To solve the oxygen supply issue, some hospitals are moving Covid-19 patients down to lower floors within the medical center, which makes it easier to pump the oxygen through pipes without it freezing.

Another challenge, Ghaly said, is that several supply companies have a shortage of the actual oxygen canisters that patients can take home once discharged from the hospital. Without the canisters, patients who might otherwise be able to go home -- and free up a bed and health care workers' time -- have to stay in the hospital.

... One aspect of the issue was just the sheer amount of oxygen needed to treat severe Covid-19, which primarily affects the lungs.

"First, high levels of oxygen are necessary to treat patients with COVID-19, and that level may be up to 10 times more than normal usage," the deparmtent said in a statement. "Hospitals in general are running out of oxygen sooner than under their normal conditions, and the oxygen suppliers are changing their processes to respond to the hospitals' needs." ... "If you don't have respirators, you don't have nurses to care for patients, you don't have ICU beds, we will have to have these terrible discussions with families, which is why people need to stay home, and when they go out, they need to wear a mask," Reiner said.

Top presidential historian on Trump's legacy: 'He was largely responsible for the deaths of hundreds of thousands of Americans who did not need to die'
  • Presidential historian Michael Beschloss told MSNBC that President Donald Trump's legacy will always be tied to the catastrophic COVID-19 death toll in the US.
  • "Donald Trump is not going to change the record. He was largely responsible for the deaths of hundreds of thousands of Americans who did not need to die," Beschloss said.
  • As of Wednesday, nearly 339,000 Americans have died from COVID-19 under Trump's watch. It's the highest reported COVID-19 death toll in the world.
Michael Beschloss, a prominent presidential historian, in an interview with MSNBC this week said that historians will need time to fully assess President Donald Trump's legacy but that he'll never be able to escape the COVID-19 death toll.

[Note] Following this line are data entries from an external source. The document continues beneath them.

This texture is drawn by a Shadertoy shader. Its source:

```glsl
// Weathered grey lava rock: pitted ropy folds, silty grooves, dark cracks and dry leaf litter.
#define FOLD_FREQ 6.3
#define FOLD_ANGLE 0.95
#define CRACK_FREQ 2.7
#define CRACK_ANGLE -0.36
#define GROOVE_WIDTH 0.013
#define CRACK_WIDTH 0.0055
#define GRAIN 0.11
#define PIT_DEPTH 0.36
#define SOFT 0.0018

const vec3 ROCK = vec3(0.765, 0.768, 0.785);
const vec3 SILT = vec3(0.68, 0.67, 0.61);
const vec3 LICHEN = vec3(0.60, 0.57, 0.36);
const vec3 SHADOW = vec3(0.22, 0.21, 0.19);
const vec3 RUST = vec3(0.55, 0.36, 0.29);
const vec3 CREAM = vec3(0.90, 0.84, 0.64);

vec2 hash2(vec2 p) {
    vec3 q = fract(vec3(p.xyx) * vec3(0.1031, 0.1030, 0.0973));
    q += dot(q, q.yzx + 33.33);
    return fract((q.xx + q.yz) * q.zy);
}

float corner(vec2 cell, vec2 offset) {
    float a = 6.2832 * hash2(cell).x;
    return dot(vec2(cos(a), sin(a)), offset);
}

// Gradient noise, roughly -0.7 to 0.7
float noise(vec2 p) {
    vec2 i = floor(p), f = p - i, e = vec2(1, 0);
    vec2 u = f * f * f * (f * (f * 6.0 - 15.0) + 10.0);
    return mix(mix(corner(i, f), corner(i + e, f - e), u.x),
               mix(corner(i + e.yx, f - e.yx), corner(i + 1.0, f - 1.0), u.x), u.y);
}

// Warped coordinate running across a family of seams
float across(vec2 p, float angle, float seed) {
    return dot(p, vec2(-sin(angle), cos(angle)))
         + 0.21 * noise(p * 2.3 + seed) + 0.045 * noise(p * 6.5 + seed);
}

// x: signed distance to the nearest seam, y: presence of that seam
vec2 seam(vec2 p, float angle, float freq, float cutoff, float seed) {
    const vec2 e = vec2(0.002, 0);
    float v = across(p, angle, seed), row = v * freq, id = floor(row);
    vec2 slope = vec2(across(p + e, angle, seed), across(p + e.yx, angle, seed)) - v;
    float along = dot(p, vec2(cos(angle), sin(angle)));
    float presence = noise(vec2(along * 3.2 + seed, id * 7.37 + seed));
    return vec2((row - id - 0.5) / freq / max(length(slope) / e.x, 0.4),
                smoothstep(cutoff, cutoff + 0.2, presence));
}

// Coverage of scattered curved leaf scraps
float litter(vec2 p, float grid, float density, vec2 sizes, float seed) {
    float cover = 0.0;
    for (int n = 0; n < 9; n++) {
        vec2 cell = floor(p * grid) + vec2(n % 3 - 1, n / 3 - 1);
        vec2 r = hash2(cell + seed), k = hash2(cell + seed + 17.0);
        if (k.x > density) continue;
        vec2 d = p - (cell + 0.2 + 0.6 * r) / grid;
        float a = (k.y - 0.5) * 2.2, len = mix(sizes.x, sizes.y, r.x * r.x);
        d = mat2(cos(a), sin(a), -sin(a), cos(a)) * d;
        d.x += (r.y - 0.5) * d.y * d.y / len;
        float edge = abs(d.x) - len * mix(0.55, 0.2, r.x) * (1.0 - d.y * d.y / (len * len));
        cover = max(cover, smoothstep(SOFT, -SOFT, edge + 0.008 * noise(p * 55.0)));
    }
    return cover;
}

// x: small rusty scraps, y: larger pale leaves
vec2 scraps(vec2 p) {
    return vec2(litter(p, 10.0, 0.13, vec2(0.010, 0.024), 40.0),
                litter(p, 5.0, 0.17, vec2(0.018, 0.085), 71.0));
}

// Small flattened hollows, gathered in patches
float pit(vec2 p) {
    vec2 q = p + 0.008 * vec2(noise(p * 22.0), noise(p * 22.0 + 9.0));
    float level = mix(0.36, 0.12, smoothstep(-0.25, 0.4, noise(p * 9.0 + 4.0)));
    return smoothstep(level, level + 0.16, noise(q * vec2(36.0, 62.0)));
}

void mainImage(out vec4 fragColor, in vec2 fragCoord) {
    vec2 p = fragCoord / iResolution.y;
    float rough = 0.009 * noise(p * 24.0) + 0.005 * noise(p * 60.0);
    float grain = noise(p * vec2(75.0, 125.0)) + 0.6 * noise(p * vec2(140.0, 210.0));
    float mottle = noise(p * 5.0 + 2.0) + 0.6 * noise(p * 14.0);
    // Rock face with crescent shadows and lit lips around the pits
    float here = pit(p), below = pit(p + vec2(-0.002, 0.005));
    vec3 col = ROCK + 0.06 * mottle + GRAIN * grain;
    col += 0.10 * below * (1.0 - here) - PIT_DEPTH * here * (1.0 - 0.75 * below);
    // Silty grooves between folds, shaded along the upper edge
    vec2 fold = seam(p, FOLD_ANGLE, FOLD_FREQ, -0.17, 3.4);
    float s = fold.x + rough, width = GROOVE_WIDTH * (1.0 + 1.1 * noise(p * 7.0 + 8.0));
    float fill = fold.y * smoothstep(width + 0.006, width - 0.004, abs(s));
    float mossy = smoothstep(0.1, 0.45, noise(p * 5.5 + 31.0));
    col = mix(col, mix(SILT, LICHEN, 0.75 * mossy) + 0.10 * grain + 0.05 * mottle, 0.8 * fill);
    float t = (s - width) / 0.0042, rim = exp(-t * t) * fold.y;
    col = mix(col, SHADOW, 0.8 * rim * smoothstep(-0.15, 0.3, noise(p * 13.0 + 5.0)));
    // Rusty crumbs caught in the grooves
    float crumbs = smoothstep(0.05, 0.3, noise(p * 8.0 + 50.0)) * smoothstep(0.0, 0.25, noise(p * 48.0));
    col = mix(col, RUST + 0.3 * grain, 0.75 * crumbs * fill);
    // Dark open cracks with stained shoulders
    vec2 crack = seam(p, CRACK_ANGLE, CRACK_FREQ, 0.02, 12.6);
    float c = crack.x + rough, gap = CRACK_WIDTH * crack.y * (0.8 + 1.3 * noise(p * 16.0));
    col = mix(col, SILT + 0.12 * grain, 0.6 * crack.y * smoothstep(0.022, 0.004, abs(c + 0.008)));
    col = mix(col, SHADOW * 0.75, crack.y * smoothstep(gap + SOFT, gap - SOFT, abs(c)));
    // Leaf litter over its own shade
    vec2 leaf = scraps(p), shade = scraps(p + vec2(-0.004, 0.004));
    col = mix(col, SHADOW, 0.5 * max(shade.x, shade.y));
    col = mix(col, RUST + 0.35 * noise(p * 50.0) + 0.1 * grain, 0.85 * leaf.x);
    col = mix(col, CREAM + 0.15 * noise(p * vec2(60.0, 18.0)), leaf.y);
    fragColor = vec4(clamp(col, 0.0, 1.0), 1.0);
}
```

"Donald Trump is not going to change the record. He was largely responsible for the deaths of hundreds of thousands of Americans who did not need to die," Beschloss said. "Millions of others who suffered from covid did not need to suffer…This is really Nero's fiddling while Rome burns."

The US has the highest numbers of reported COVID-19 cases and fatalities in the world.

As of Wednesday morning, there have been over 19.5 million confirmed COVID-19 cases and nearly 339,000 reported deaths from the virus in the US, according to Johns Hopkins. Public health experts have consistently criticized Trump's handling of the pandemic, contending that a more coherent response from the president could've prevented tens of thousands of deaths.

... Beschloss said that top-ranked presidents, such as Abraham Lincoln, were known for their compassion and empathy. But Trump does not qualify in this regard, he said.

"Donald Trump is the kind of person that we have never ever seen before in the presidency, and I hope we never ever see again," Beschloss said. "When you've got a president who has no empathy, who has no compassion, you see a spectacle like what we've seen this week."